By Sharon Delgado
I plan to go to the Occupy Wall Street encampment on October 21st, after my post-surgery check up with my cardiologist. I now have a pacemaker, so I’ll see if it sets off the metal detector at airport security. I’ll try to remember to place my borrowed cell phone to my right ear instead of my left so that its electromagnetic field doesn’t interfere with the pacemaker. I won’t be able to walk very fast or march very far. I don’t yet know where I’ll sleep, shower, store my computer, or type up reports to send home.
I’m not going because I need to find something to do. My life is full. I write and speak and have meaningful work. I’m surrounded by friends and family, including my beautiful grandchildren. I love my garden. Still, I plan to go. I see Occupy Wall Street as a light in the darkness of this time.
I feel called to go to the economic center of what Walter Wink called “the domination system,” the interlocking network of ideological, political, military, and economic institutions, a system that seeks to control the world and play God in peoples’ lives. I am going to stand in solidarity with those who are oppressed by the current corporate-dominated Empire, and to hear stories and sing songs of hope. I plan to join my voice with those who shout out that the Emperor has no clothes, that money is not ultimate, that the invisible hand of the Market is not the hand of God. I intend to make visible my refusal to bow to this idol, this usurper, and to join with people of conscience and witness to my faith that “another world is possible.”
I have been advocating, and sometimes agitating, for peace, justice, and the environment for over thirty years. For the past twelve years my work has focused on economic justice and the effects of growing corporate power on our culture, government, and global institutions. I have worked to educate people on these issues and to move people to action, including direct action. I have been a community organizer, led nonviolence trainings, and been arrested for civil disobedience many times.
My book, Shaking the Gates of Hell: Faith-Led Resistance to Corporate Globalization (Fortress, 2007), is an attempt to educate people about the global economy and motivate people of faith and conscience to join the struggle for a peaceful, just, and sustainable world. This is the most important and urgent issue of our time, for if we continue to allow corporations to set the agenda and the Market to rule, we face a living hell of social, economic, and environmental ruin. The alternative is a global awakening of “we the people” to what is at stake, to our responsibilities as moral agents, and to the power we have when we join with others to work for a more compassionate world.
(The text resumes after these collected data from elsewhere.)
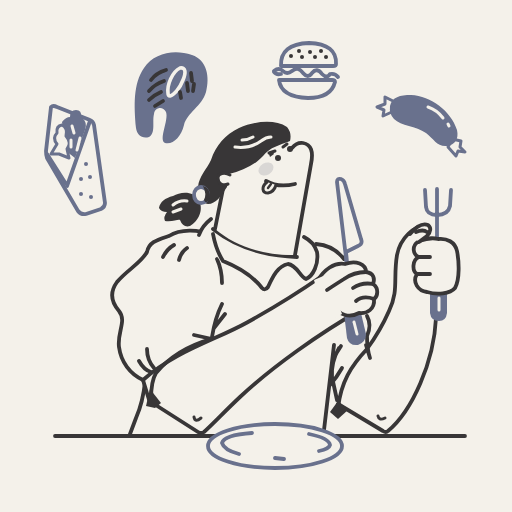
<!DOCTYPE html>
<html lang="en">
<head>
<meta charset="utf-8">
<title>Hungry diner</title>
<style>
:root { --paper: #f4f1ea; --ink: #383637; --blue: #69718d; --blush: #d9d7d5; }
html, body { margin: 0; width: 512px; height: 512px; overflow: hidden; background: var(--paper); }
svg { display: block; }
path, line, ellipse, circle { stroke-linecap: round; stroke-linejoin: round; }
.ink { fill: none; stroke: var(--ink); stroke-width: 3.8; }
.skin { fill: var(--paper); stroke: var(--ink); stroke-width: 3.8; }
.blue { fill: none; stroke: var(--blue); stroke-width: 3.8; }
.plate { fill: var(--paper); stroke: var(--blue); stroke-width: 3.8; }
.solid { fill: var(--ink); }
.solid-blue { fill: var(--blue); }
.shine { fill: none; stroke: var(--paper); stroke-width: 3; }
.dark { fill: none; stroke: var(--ink); stroke-width: 3.8; }
</style>
</head>
<body>
<svg width="512" height="512" viewBox="0 0 512 512" role="img" aria-label="A woman with knife and fork dreaming of food at an empty plate">

<g id="wrap">
  <path class="blue" d="M51 107Q53 105 57 107L90 120Q93 121 94 125L105 203Q105 207 101 209L86 214Q81 215 78 211L47 158Q46 155 46 151Z"/>
  <path class="blue" d="M90 121L67 186M47 154L66 184"/>
  <path class="solid-blue" d="M62 122Q66 117 70 117Q70 110 76 110Q82 110 81 117Q88 122 85 130L75 158L66 151Z"/>
  <path class="plate" style="stroke-width:3" d="M51 154L57 144Q52 138 57 133Q56 126 62 125Q68 128 66 136Q72 143 67 149L69 158L59 154Z"/>
  <path class="shine" d="M72 126L74 133M80 138L77 150M71 140L71 147"/>
  <g class="solid-blue"><circle cx="86" cy="164" r="2"/><circle cx="90" cy="177" r="2"/><circle cx="81" cy="194" r="2"/><circle cx="91" cy="197" r="2"/><circle cx="81" cy="179" r="2"/></g>
</g>

<g id="salmon-steak">
  <path class="solid-blue" d="M136 128C134 106 133 84 144 68C154 53 174 49 192 55C207 60 210 77 206 92C202 106 187 113 184 125C181 137 173 145 165 143C158 140 169 120 166 112C163 106 155 107 154 114C152 122 156 133 149 137C142 139 137 135 136 128Z"/>
  <path d="M168 93C167 85 172 72 180 68C186 67 186 73 183 80C180 88 174 95 170 96Q168 96 168 93Z" fill="var(--blue)" stroke="var(--paper)" stroke-width="3.6"/>
  <path class="dark" d="M151 80Q156 73 166 70M149 91Q155 84 164 81M149 100Q154 95 161 92M155 106L163 101M191 73L192 81M187 83L188 91M180 92L181 98M194 84L193 91"/>
</g>

<g id="burger">
  <path class="blue" d="M281 66Q280 44 309 43Q337 44 336 64Q336 66 333 66Z"/>
  <path class="blue" d="M274 71Q279 67 283 71T292 71Q298 66 303 73Q308 79 312 73Q317 67 322 74Q327 79 330 74Q335 73 338 77"/>
  <path class="blue" d="M274 72Q276 75 281 74"/>
  <path class="blue" d="M279 80Q281 97 308 98Q331 98 335 82Q335 80 332 80Z"/>
  <g class="solid"><circle cx="291" cy="56" r="2"/><circle cx="299" cy="51" r="2"/><circle cx="302" cy="57" r="2"/><circle cx="310" cy="52" r="2"/><circle cx="315" cy="57" r="2"/><circle cx="321" cy="51" r="2"/><circle cx="326" cy="57" r="2"/></g>
</g>

<g id="sausage">
  <path class="plate" style="stroke-width:3" d="M395 102L385 97L385 104L377 107L384 110L383 116L394 111ZM452 139L461 141L460 147L465 152L458 151L456 156L448 147Z"/>
  <path class="solid-blue" d="M390 106C392 97 400 95 411 95C431 96 451 111 457 130C459 139 455 145 447 146C437 147 434 139 426 133C416 126 401 126 394 119Q389 114 390 106Z"/>
  <path class="shine" d="M428 107Q437 110 443 118M448 124L449 126"/>
</g>

<g id="table">
  <line class="ink" x1="55" y1="436" x2="465" y2="436"/>
</g>

<g id="body">
  <path class="skin" stroke="none" style="stroke:none" d="M130 434L146 385L200 225L320 245L346 268L332 370L324 434Z"/>
  <path class="ink" d="M145 382Q143 402 136 418L130 434M334 345L324 430"/>
  <path class="skin" d="M212 235C198 229 180 229 169 236C157 240 149 242 147 252C141 263 127 270 117 282C109 293 112 303 119 311C127 321 117 332 119 347C121 362 130 374 143 380C157 365 183 346 210 338L219 311L222 260Z" style="stroke:none"/>
  <path class="ink" d="M212 235C198 229 180 229 169 236C157 240 149 242 147 252C141 263 127 270 117 282C109 293 112 303 119 311C127 321 117 332 119 347C121 362 130 374 143 380"/>
  <path class="ink" d="M163 257Q167 249 174 245M179 260Q181 252 187 248M217 259Q222 270 222 283M222 304Q215 318 212 337M225 314L214 328M194 335L212 339M147 349Q147 360 154 368M139 361Q144 370 151 372"/>
  <path class="ink" d="M316 244Q333 245 344 259"/>
</g>

<g id="collar">
  <path class="skin" d="M211 219C203 224 197 232 200 236L219 259C234 268 251 275 262 288Q265 291 268 287C273 278 277 267 288 264C297 265 300 276 306 279C314 278 320 263 317 252Q314 242 304 237L298 256C265 257 235 246 215 231Z" style="stroke:none"/>
  <path class="ink" d="M211 219Q202 226 199 235M213 229C236 247 266 256 297 257M213 234Q216 250 223 261C238 267 252 275 262 288Q265 291 268 287C273 276 278 266 288 264C297 265 300 277 306 279C313 276 319 264 317 252Q314 242 304 237"/>
</g>

<g id="head">
  <path class="skin" d="M224 184L215 229C236 247 266 256 296 255L311 164Q314 146 303 143Q297 142 291 148L250 150Z" style="stroke:none"/>
  <path class="ink" d="M224 184L215 229M295 255L311 164Q315 145 303 143Q297 142 292 148"/>
  <path class="solid" d="M198 187C199 176 207 169 211 160C216 145 225 135 239 128C255 121 275 119 287 127Q292 133 290 141C280 145 270 147 263 156C255 165 242 171 229 174L227 187C221 196 216 204 208 204C201 203 197 195 198 187Z"/>
  <path class="skin" d="M230 175C225 172 218 173 218 178C218 184 224 187 230 184L234 173Z" style="stroke:none"/>
  <path class="ink" style="stroke-width:3" d="M230 175C225 172 218 173 218 178C218 184 223 186 228 184"/>
  <path class="shine" d="M235 147Q250 149 261 141Q266 137 271 137M242 140Q248 140 253 137"/>
  <ellipse cx="266" cy="169" rx="8" ry="6" transform="rotate(-30 266 169)" fill="var(--blush)"/>
  <g class="solid"><circle cx="278" cy="158" r="3"/><circle cx="290" cy="149" r="3"/><path d="M269 154L273 152L274 154L270 157Z"/></g>
  <path class="ink" style="stroke-width:3" d="M269 153L275 151M283 147L287 144"/>
  <path class="ink" d="M266 181Q278 188 295 184"/>
  <path class="skin" style="stroke-width:3" d="M267 182C261 187 262 193 268 193Q274 192 276 185"/>
  <path class="ink" style="stroke-width:2.4" d="M271 184L268 188"/>
</g>

<g id="ponytail">
  <path class="solid" d="M199 200C194 191 181 191 173 196C165 198 160 202 159 208Q161 212 167 212Q163 217 165 221C173 222 178 219 180 220Q183 228 190 226C198 221 204 211 199 200Z"/>
  <path class="shine" d="M173 205Q179 200 187 201M173 212L181 209"/>
  <ellipse class="plate" cx="201" cy="195" rx="7" ry="8"/>
  <path class="solid" d="M203 186Q211 188 210 199Q206 205 204 200Q207 194 203 186Z"/>
</g>

<g id="fork-arm">
  <path class="skin" style="stroke:none" d="M428 224C412 224 401 238 397 255C393 279 399 290 389 311L336 400L386 432C412 411 435 365 436 292Z"/>
  <path class="ink" d="M428 226C414 224 400 239 397 255C393 279 399 290 389 311C382 327 375 338 367 349M436 318C434 362 412 411 388 431Q386 433 383 431L338 404"/>
  <path class="ink" d="M367 316Q372 325 367 336Q367 349 370 358M367 349C351 366 341 382 338 408M339 348Q331 362 332 377L337 400M334 357L341 346M330 385Q337 377 342 368M370 358L366 345"/>
  <path class="solid" d="M338 401L348 410L338 419L330 412Z"/>
  <path class="ink" style="stroke-width:3" d="M378 416Q379 421 385 418"/>
</g>

<g id="fork">
  <path class="blue" d="M425 190L426 207Q427 215 437 215Q448 215 450 206L451 190M437 189L437 242"/>
  <path class="solid-blue" d="M430 288H447V313Q446 321 439 321Q431 321 430 313Z"/>
  <path class="shine" d="M439 298V310"/>
</g>

<g id="fork-hand">
  <path class="skin" d="M419 241C411 246 413 255 419 257C412 260 412 271 417 274C412 282 418 291 427 292C437 295 450 294 455 288C460 279 459 261 457 251C455 242 447 238 438 239C431 237 425 239 419 241Z"/>
  <path class="skin" d="M410 234Q420 222 428 225Q433 229 427 236L419 242"/>
  <path class="ink" d="M419 257H430M417 274H430M416 232Q423 229 427 232"/>
</g>

<g id="knife-arm">
  <path class="skin" style="stroke:none" d="M143 380C175 351 216 340 248 322C275 307 302 290 322 276L362 309C320 333 272 367 240 397C225 411 214 423 202 433L152 400Z"/>
  <path class="ink" d="M143 380C175 351 216 340 248 322C275 307 302 290 322 276M362 309C320 333 272 367 240 397C225 411 214 423 204 432Q201 434 198 432L151 402"/>
  <path class="ink" d="M143 380L150 403M211 339Q176 349 156 373Q151 381 151 400"/>
  <path class="solid" d="M150 389L161 403L155 408L146 406Z"/>
  <path class="ink" style="stroke-width:3" d="M194 417Q195 423 201 418"/>
</g>

<g id="knife">
  <path class="plate" d="M337 182Q337 178 341 179Q344 180 345 184L361 239Q363 244 358 246L346 252L347 266Z"/>
  <path class="blue" d="M346 252L347 268"/>
  <path class="solid-blue" d="M344 313L360 309L366 334Q366 342 358 345Q349 346 347 338Z"/>
  <path class="shine" d="M354 322L357 334"/>
</g>

<g id="knife-hand">
  <path class="skin" d="M318 280C324 270 334 262 345 264C356 260 366 264 366 272C374 273 375 279 373 284C379 288 378 296 374 299C375 309 367 314 359 313C350 318 339 316 334 305Z"/>
  <path class="skin" style="stroke:none" d="M314 280L328 274L342 314L326 324Z"/>
  <path class="ink" d="M366 272Q354 272 344 279Q333 286 327 290M373 284Q362 282 353 288M374 299Q363 295 356 301"/>
</g>

<g id="plate">
  <ellipse class="plate" cx="275" cy="446" rx="67" ry="22"/>
  <path class="blue" d="M252 433Q224 435 222 443Q224 450 239 454M309 434Q329 438 330 445Q329 449 319 451M275 458L284 459"/>
</g>
</svg>
</body>
</html>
This includes a commitment to participatory democracy and refusal to comply with corporate rule.
The good news is that this awakening is happening now! Around the world, people are joining together in local communities, forming coalitions with others working on various issues, networking beyond regional boundaries, forming a global network, a “movement of movements,” a people’s globalization, a “globalization from below.”
The festivals of resistance taking place on Wall Street and other occupation sites have become visible on the world stage and have captured the imagination of those of us who have been yearning for social transformation. The whole world is watching to see what will happen next. These spontaneous outpourings springing up around the around the world are the most hopeful signs I’ve seen in a long, long time.
There are many ways to support this movement. I hope you will consider joining a local action. (Meet today, Wednesday, at 4:30 at the Walgreens parking lot for a support rally.) To keep updated locally, go to www.occupywallstreetnc.org.. You can find out more about Occupy Wall Street and support the demonstrators in New York with money, supplies, or an “occu-pie” pizza by going to http://occupywallst.org.
For me, this is a matter of faith. I seek to follow Jesus, who lived simply, healed, taught, preached good news to the poor, and lived and died in solidarity with those who were oppressed When he overturned the tables of the money changers in the temple, challenging the ruling class and the economic system at its core, the authorities began plotting his death. They killed him because he and the egalitarian movement he founded posed a direct threat to the domination system of his day. But that was not the end of the story. His Spirit lives and flows through every compassionate, courageous, and truthful act of love and personal sacrifice in the struggle for a better world.
Sharon Delgado is an ordained United Methodist minister, founding director of Earth Justice Ministries, and author of Shaking the Gates of Hell: Faith-Led Resistance to Corporate Globalization (Fortress Press, 2007). She lives in Nevada City, California.